From this article:
Cluster B behaviors are traits such as manipulative, deceitful, impulsive, selfish, aggressive.In a brief but original discussion, physician-philosopher Carl Elliott (1996) argued that we should hold persons with personality disorders morally responsible for their actions; he stated that "a person with a personality disorder who behaves badly ordinarily intends to behave badly, and people should generally be held accountable for what they have intended to do" (p. 70, emphasis in original). According to Elliott, a diagnosis of personality disorder is normally not sufficient for excusing a person's actions, nor do disorders or defects of character excuse. As he argued, "judgments of responsibility are essentially judgments about a connection between an agent and an action, and these types of judgments must be distinguished from questions about a person's character" (p. 58).
The central argument of this paper is that the DSM-IV personality disorders are actually comprised of two very different kinds of theoretical entities that denote two very different kinds of syndromes. Some denote genuine clinical disorders; these are the disorders in Clusters A and C. The others denote moral disorders; these are the disorders in Cluster B. The Cluster B disorders include the antisocial, borderline, histrionic, and narcissistic types.
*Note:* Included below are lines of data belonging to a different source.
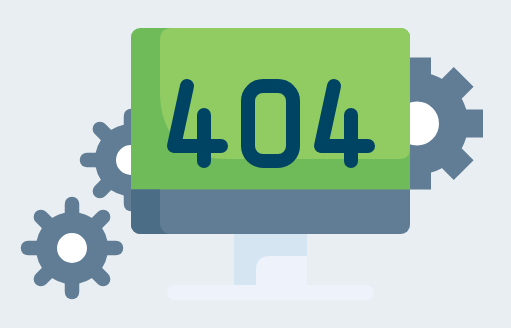
<!DOCTYPE html>
<html lang="en">
<head>
<meta charset="utf-8">
<title>404</title>
<style>
:root {
  --background: #e8eef2;
  --steel: #617d96;
  --steel-dark: #4b6d86;
  --green: #70bb59;
  --green-light: #91cc63;
  --navy: #004463;
  --stand: #d5e5f2;
  --stand-light: #edf2fb;
}
html, body { margin: 0; overflow: hidden; background: var(--background); }
.illustration { display: block; width: 511px; height: 328px; }
.gear { fill: var(--steel); }
.gear-ring { fill: none; stroke: var(--steel); stroke-width: 21; }
.large-ring { fill: none; stroke: var(--steel); stroke-width: 29; }
.gear-teeth { stroke: var(--steel); stroke-width: 14.5; stroke-linecap: round; }
.gear-hole { fill: #fff; }
.stand { fill: var(--stand); }
.stand-light { fill: var(--stand-light); }
.screen { fill: var(--green); }
.screen-light { fill: var(--green-light); }
.bezel { fill: var(--steel); }
.bezel-shade { fill: var(--steel-dark); }
.digits { fill: none; stroke: var(--navy); stroke-width: 14; stroke-linecap: round; stroke-linejoin: round; }
</style>
</head>
<body>
<svg class="illustration" viewBox="0 0 511 328" role="img" aria-label="404 error on a computer monitor surrounded by gears">
  <defs>
    <clipPath id="monitor-shape"><rect x="131" y="28" width="279" height="206" rx="9"/></clipPath>
    <path id="round-tooth" d="M0-44V-32"/>
    <g id="small-gear">
      <circle class="gear-hole" r="17"/>
      <circle class="gear-ring" r="25.5"/>
      <g class="gear-teeth">
        <use href="#round-tooth"/>
        <use href="#round-tooth" transform="rotate(45)"/>
        <use href="#round-tooth" transform="rotate(90)"/>
        <use href="#round-tooth" transform="rotate(135)"/>
        <use href="#round-tooth" transform="rotate(180)"/>
        <use href="#round-tooth" transform="rotate(225)"/>
        <use href="#round-tooth" transform="rotate(270)"/>
        <use href="#round-tooth" transform="rotate(315)"/>
      </g>
    </g>
    <rect id="square-tooth" x="-14" y="-66" width="28" height="24"/>
    <path id="four" d="M187 86L174 146H221M204 115V161"/>
  </defs>

  <g id="large-gear" class="gear" transform="translate(417 123.5)">
    <circle class="gear-hole" r="24"/>
    <circle class="large-ring" r="36.5"/>
    <use href="#square-tooth"/>
    <use href="#square-tooth" transform="rotate(45)"/>
    <use href="#square-tooth" transform="rotate(90)"/>
    <use href="#square-tooth" transform="rotate(135)"/>
    <use href="#square-tooth" transform="rotate(180)"/>
  </g>
  <use href="#small-gear" x="131" y="160"/>
  <use href="#small-gear" x="72" y="248"/>

  <g id="monitor-stand">
    <rect class="stand" x="234" y="230" width="73" height="58"/>
    <path class="stand-light" d="M307 256H270Q256 256 256 270V288H307Z"/>
    <rect class="stand-light" x="167" y="285" width="207" height="15" rx="7.5"/>
  </g>

  <g id="monitor" clip-path="url(#monitor-shape)">
    <rect class="screen" x="131" y="28" width="279" height="162"/>
    <path class="screen-light" d="M172 28Q160 28 160 40V92C160 136 185 159 228 159H399Q410 159 410 148V28Z"/>
    <rect class="bezel" x="131" y="189.5" width="279" height="45"/>
    <path class="bezel-shade" d="M131 189.5H160V222Q160 234 172 234H131Z"/>
  </g>

  <g id="error-code" class="digits">
    <use href="#four"/>
    <rect x="248" y="86" width="45" height="75" rx="15"/>
    <use href="#four" x="147"/>
  </g>
</svg>
</body>
</html>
Thus, even if the Cluster B disorders are empirically valid theoretical categories, it does not necessarily follow that they are also necessarily empirically valid clinical categories.
An example of a personality disorder that falls under this criteria is Narcissistic Personality Disorder with indicators such as:
1. has a grandiose sense of self-importance
2. is preoccupied with fantasies of unlimited success, power, brilliance, beauty, or ideal love
3. believes that he or she is "special" and unique
4. requires excessive admiration
5. has a sense of entitlement
6. is interpersonally exploitative
7. lacks empathy
8. is often envious of others or believes others are envious of him or her
9. shows arrogant, haughty behaviors or attitudes
These aren't empirical symptoms that someone can be tested and diagnosed like weight gain or loss, pain, sleep disturbances, etc.
So does this guy have a point or is he not enabling the way he should?